Work instruction — Give the number of lines in the entries below that hold "overflow", with no accompanying words.

[Dataset entries]
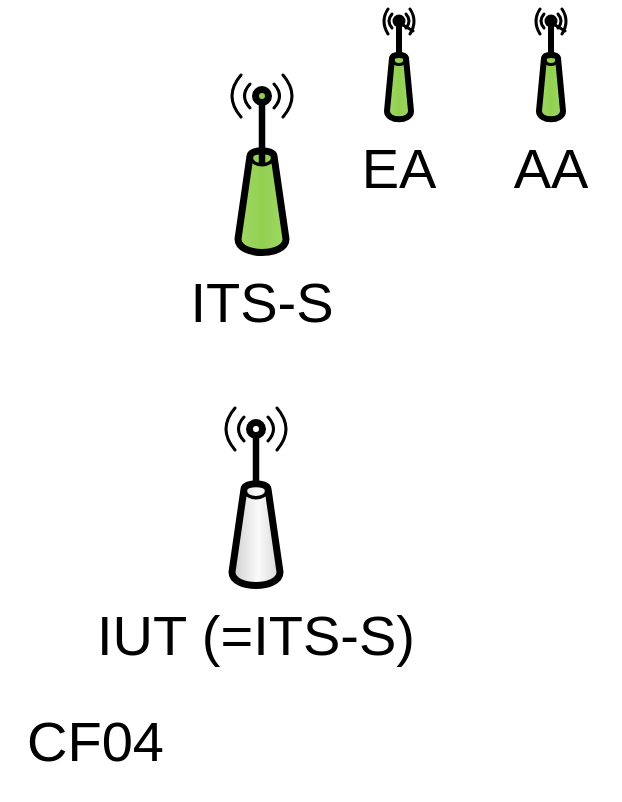
<!DOCTYPE html>
<html lang="en">
<head>
<meta charset="utf-8">
<title>CF04</title>
<style>
:root {
  --paper: #ffffff;
  --ink: #000000;
  --green: #92d050;
  --green-light: #a0d868;
  --grey: #d6d6d6;
  --grey-light: #fafafa;
}
* { box-sizing: border-box; margin: 0; }
html, body { width: 622px; height: 802px; overflow: hidden; background: var(--paper); }
.diagram {
  position: relative;
  width: 622px;
  height: 802px;
  overflow: hidden;
  color: var(--ink);
  font: 56px/56px "Liberation Sans", Arial, sans-serif;
}
.station {
  position: absolute;
  display: flex;
  flex-direction: column;
  align-items: center;
  white-space: nowrap;
}
.station svg { display: block; flex: none; }
.its { left: 162px; top: 70px; width: 200px; gap: 15px; }
.iut { left: 76px; top: 403px; width: 360px; gap: 15px; }
.authority { top: 0; width: 100px; gap: 11px; }
.ea { left: 349px; }
.aa { left: 501px; }
.config-name { position: absolute; left: 27px; top: 714px; font: inherit; }
.defs { position: absolute; width: 0; height: 0; }
.line { fill: none; stroke: var(--ink); stroke-linecap: round; stroke-linejoin: round; }
.green-fill { fill: url(#green-body); }
.grey-fill { fill: url(#grey-body); }
</style>
</head>
<body>
<main class="diagram">
  <svg class="defs" aria-hidden="true">
    <defs>
      <linearGradient id="green-body">
        <stop offset="0" stop-color="var(--green-light)"/>
        <stop offset=".5" stop-color="var(--green)"/>
        <stop offset="1" stop-color="var(--green-light)"/>
      </linearGradient>
      <linearGradient id="grey-body">
        <stop offset="0.1" stop-color="var(--grey)"/>
        <stop offset=".55" stop-color="var(--grey-light)"/>
        <stop offset="1" stop-color="var(--grey)"/>
      </linearGradient>
      <g id="signal" class="line" stroke-width="3">
        <path d="M-12 14Q-23 26-12 38M12 14Q23 26 12 38"/>
        <path d="M-21 5Q-39 26-21 47M21 5Q39 26 21 47"/>
      </g>
      <path id="body" d="M-12 86C-11 79 11 79 12 86L24 169C24 187-24 187-24 169Z"/>
      <path id="rim" class="line" stroke-width="3.5" d="M-11 88C-9 97 9 97 11 88"/>
      <g id="small-antenna">
        <g class="line" stroke-width="3">
          <path d="M-7 14Q-13 21-7 28M7 14Q13 21 7 28"/>
          <path d="M-11 9Q-19 21-11 34M11 9Q19 21 11 34"/>
          <path d="M4 25L14 31"/>
        </g>
        <path class="green-fill" stroke="var(--ink)" stroke-width="6" stroke-linejoin="round" d="M-7 58C-6 54 6 54 7 58L12 111C12 122-12 122-12 111Z"/>
        <path class="line" stroke-width="3" d="M-6 60C-5 66 5 66 6 60"/>
        <path class="line" stroke-width="6" d="M0 21V55"/>
        <circle cy="21" r="6.5"/>
        <ellipse cy="61" rx="3" ry="1.5" fill="var(--green)"/>
      </g>
    </defs>
  </svg>

  <section class="station its">
    <svg width="72" height="190" viewBox="-36 0 72 190" role="img" aria-label="Green antenna">
      <use href="#signal"/>
      <use href="#body" class="green-fill" stroke="var(--ink)" stroke-width="7"/>
      <use href="#rim"/>
      <path class="line" stroke-width="6.5" stroke-linecap="butt" d="M0 30V92"/>
      <circle cy="26" r="6.5" fill="var(--green)" stroke="var(--ink)" stroke-width="7"/>
    </svg>
    <p>ITS-S</p>
  </section>

  <section class="station authority ea">
    <svg width="40" height="130" viewBox="-20 0 40 130" role="img" aria-label="Small green antenna"><use href="#small-antenna"/></svg>
    <p>EA</p>
  </section>

  <section class="station authority aa">
    <svg width="40" height="130" viewBox="-20 0 40 130" role="img" aria-label="Small green antenna"><use href="#small-antenna"/></svg>
    <p>AA</p>
  </section>

  <section class="station iut">
    <svg width="72" height="190" viewBox="-36 0 72 190" role="img" aria-label="White antenna">
      <use href="#signal"/>
      <use href="#body" class="grey-fill" stroke="var(--ink)" stroke-width="7"/>
      <use href="#rim"/>
      <path class="line" stroke-width="6.5" d="M0 30V80"/>
      <circle cy="26" r="6.5" fill="var(--paper)" stroke="var(--ink)" stroke-width="7"/>
    </svg>
    <p>IUT (=ITS-S)</p>
  </section>

  <h1 class="config-name">CF04</h1>
</main>
</body>
</html>
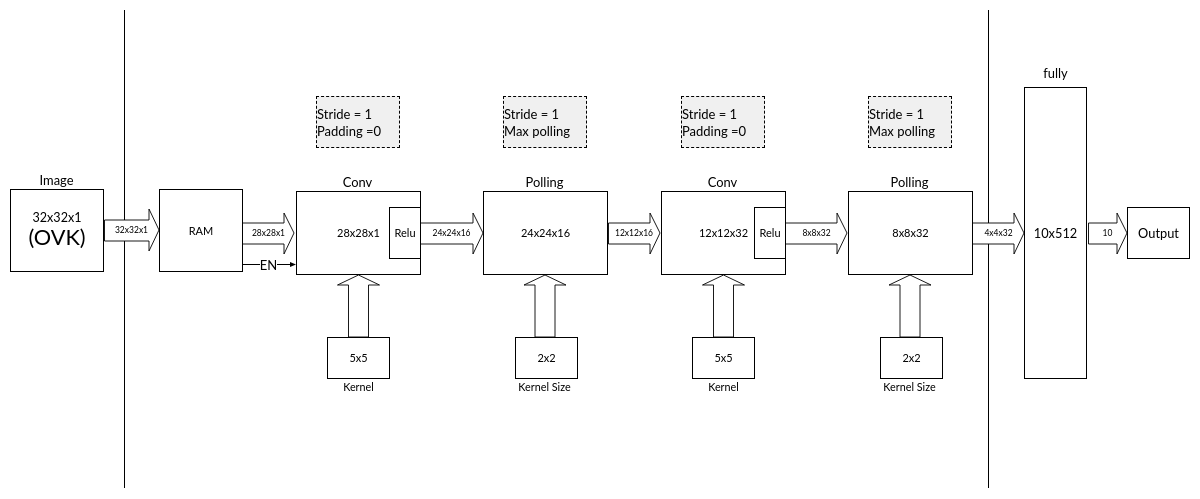
<!DOCTYPE html>
<html lang="en">
<head>
<meta charset="utf-8">
<title>Convolutional network pipeline</title>
<style>
:root { --ink: #000; --paper: #fff; --note: #f0f0f0; }
* { box-sizing: border-box; }
html, body { margin: 0; overflow: hidden; background: var(--paper); }
.diagram {
  position: relative; width: 1200px; height: 499px; overflow: hidden;
  background: var(--paper); color: var(--ink);
  font: 11px/14px Lato, sans-serif;
}
.connectors { position: absolute; left: 0; top: 0; }
.connectors .line { fill: none; stroke: var(--ink); }
.connectors .block { fill: var(--paper); stroke: var(--ink); stroke-width: .9; }
.node, .note, .title, .flow {
  position: absolute; left: var(--x); top: var(--y); width: var(--w); height: var(--h);
  display: flex; align-items: center; justify-content: center; white-space: nowrap;
}
.node { border: 1px solid var(--ink); background: var(--paper); }
.stage { --y: 191px; --w: 125px; --h: 84px; }
.relu { --y: 207px; --w: 32px; --h: 52px; }
.kernel { --y: 337px; --w: 63px; --h: 42px; }
.large { font-size: 12.8px; }
.source { flex-direction: column; font-size: 12.6px; padding-bottom: 2px; }
.source strong { font-weight: 400; font-size: 21.7px; line-height: 24px; }
.note {
  --y: 96px; --w: 84px; --h: 52px; justify-content: flex-start;
  border: 1px dashed var(--ink); background: var(--note);
  font-size: 13px; line-height: 17px; padding-top: 2px;
}
.title { --h: 16px; --y: 174px; --w: 125px; font-size: 12.9px; }
.caption { --y: 379px; font-size: 10.8px; }
.flow { --y: 226px; --h: 14px; font-size: 8.5px; }
.enable { background: var(--paper); font-size: 13px; }
</style>
</head>
<body>
<main class="diagram">
  <svg class="connectors" width="1200" height="499" viewBox="0 0 1200 499" aria-hidden="true">
    <defs>
      <path id="kernel-arrow" d="M0 275 L21 285 H10 V337 H-10 V285 H-21 Z"/>
    </defs>
    <g class="line">
      <line x1="124.5" y1="10" x2="124.5" y2="488"/>
      <line x1="988.5" y1="10" x2="988.5" y2="488"/>
      <line x1="243" y1="264.5" x2="292" y2="264.5"/>
    </g>
    <polygon points="290,262 296,264.5 290,267"/>
    <g class="block">
      <path d="M104.5 220 H149 V209 L159 230 L149 251 V241 H104.5 Z"/>
      <path d="M242.5 223 H284 V213 L294 233 L284 254 V244 H242.5 Z"/>
      <path d="M420.5 223 H473 V213 L483 233 L473 254 V244 H420.5 Z"/>
      <path d="M608.5 223 H650 V213 L660 233 L650 254 V244 H608.5 Z"/>
      <path d="M785.5 223 H837 V213 L847 233 L837 254 V244 H785.5 Z"/>
      <path d="M972.5 223 H1014 V213 L1024 233 L1014 254 V244 H972.5 Z"/>
      <path d="M1088.5 223 H1117 V213 L1127 233 L1117 254 V244 H1088.5 Z"/>
      <use href="#kernel-arrow" x="358.5"/>
      <use href="#kernel-arrow" x="545"/>
      <use href="#kernel-arrow" x="723.5"/>
      <use href="#kernel-arrow" x="910"/>
    </g>
  </svg>

  <div class="title" style="--x:10px;--y:172px;--w:93px">Image</div>
  <div class="node source" style="--x:10px;--y:189px;--w:94px;--h:83px"><span>32x32x1</span><strong>(OVK)</strong></div>
  <div class="flow" style="--x:104px;--y:223px;--w:55px">32x32x1</div>

  <div class="node" style="--x:159px;--y:189px;--w:84px;--h:83px">RAM</div>
  <div class="flow" style="--x:243px;--w:51px">28x28x1</div>
  <div class="flow enable" style="--x:260px;--y:257px;--w:17px;--h:16px">EN</div>

  <div class="note" style="--x:316px">Stride = 1<br>Padding =0</div>
  <div class="title" style="--x:295px">Conv</div>
  <div class="node stage" style="--x:296px">28x28x1</div>
  <div class="node relu" style="--x:389px">Relu</div>
  <div class="node kernel" style="--x:327px">5x5</div>
  <div class="title caption" style="--x:296px">Kernel</div>
  <div class="flow" style="--x:421px;--w:61px">24x24x16</div>

  <div class="note" style="--x:503px">Stride = 1<br>Max polling</div>
  <div class="title" style="--x:482px">Polling</div>
  <div class="node stage" style="--x:483px">24x24x16</div>
  <div class="node kernel" style="--x:515px">2x2</div>
  <div class="title caption" style="--x:482px">Kernel Size</div>
  <div class="flow" style="--x:608px;--w:52px">12x12x16</div>

  <div class="note" style="--x:681px">Stride = 1<br>Padding =0</div>
  <div class="title" style="--x:660px">Conv</div>
  <div class="node stage" style="--x:661px">12x12x32</div>
  <div class="node relu" style="--x:754px">Relu</div>
  <div class="node kernel" style="--x:692px">5x5</div>
  <div class="title caption" style="--x:661px">Kernel</div>
  <div class="flow" style="--x:786px;--w:61px">8x8x32</div>

  <div class="note" style="--x:868px">Stride = 1<br>Max polling</div>
  <div class="title" style="--x:847px">Polling</div>
  <div class="node stage" style="--x:848px">8x8x32</div>
  <div class="node kernel" style="--x:880px">2x2</div>
  <div class="title caption" style="--x:847px">Kernel Size</div>
  <div class="flow" style="--x:973px;--w:51px">4x4x32</div>

  <div class="title" style="--x:1024px;--y:65px;--w:63px">fully</div>
  <div class="node large" style="--x:1024px;--y:87px;--w:63px;--h:292px">10x512</div>
  <div class="flow" style="--x:1089px;--w:37px">10</div>
  <div class="node large" style="--x:1127px;--y:207px;--w:63px;--h:52px">Output</div>
</main>
</body>
</html>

Solution to the problem — 4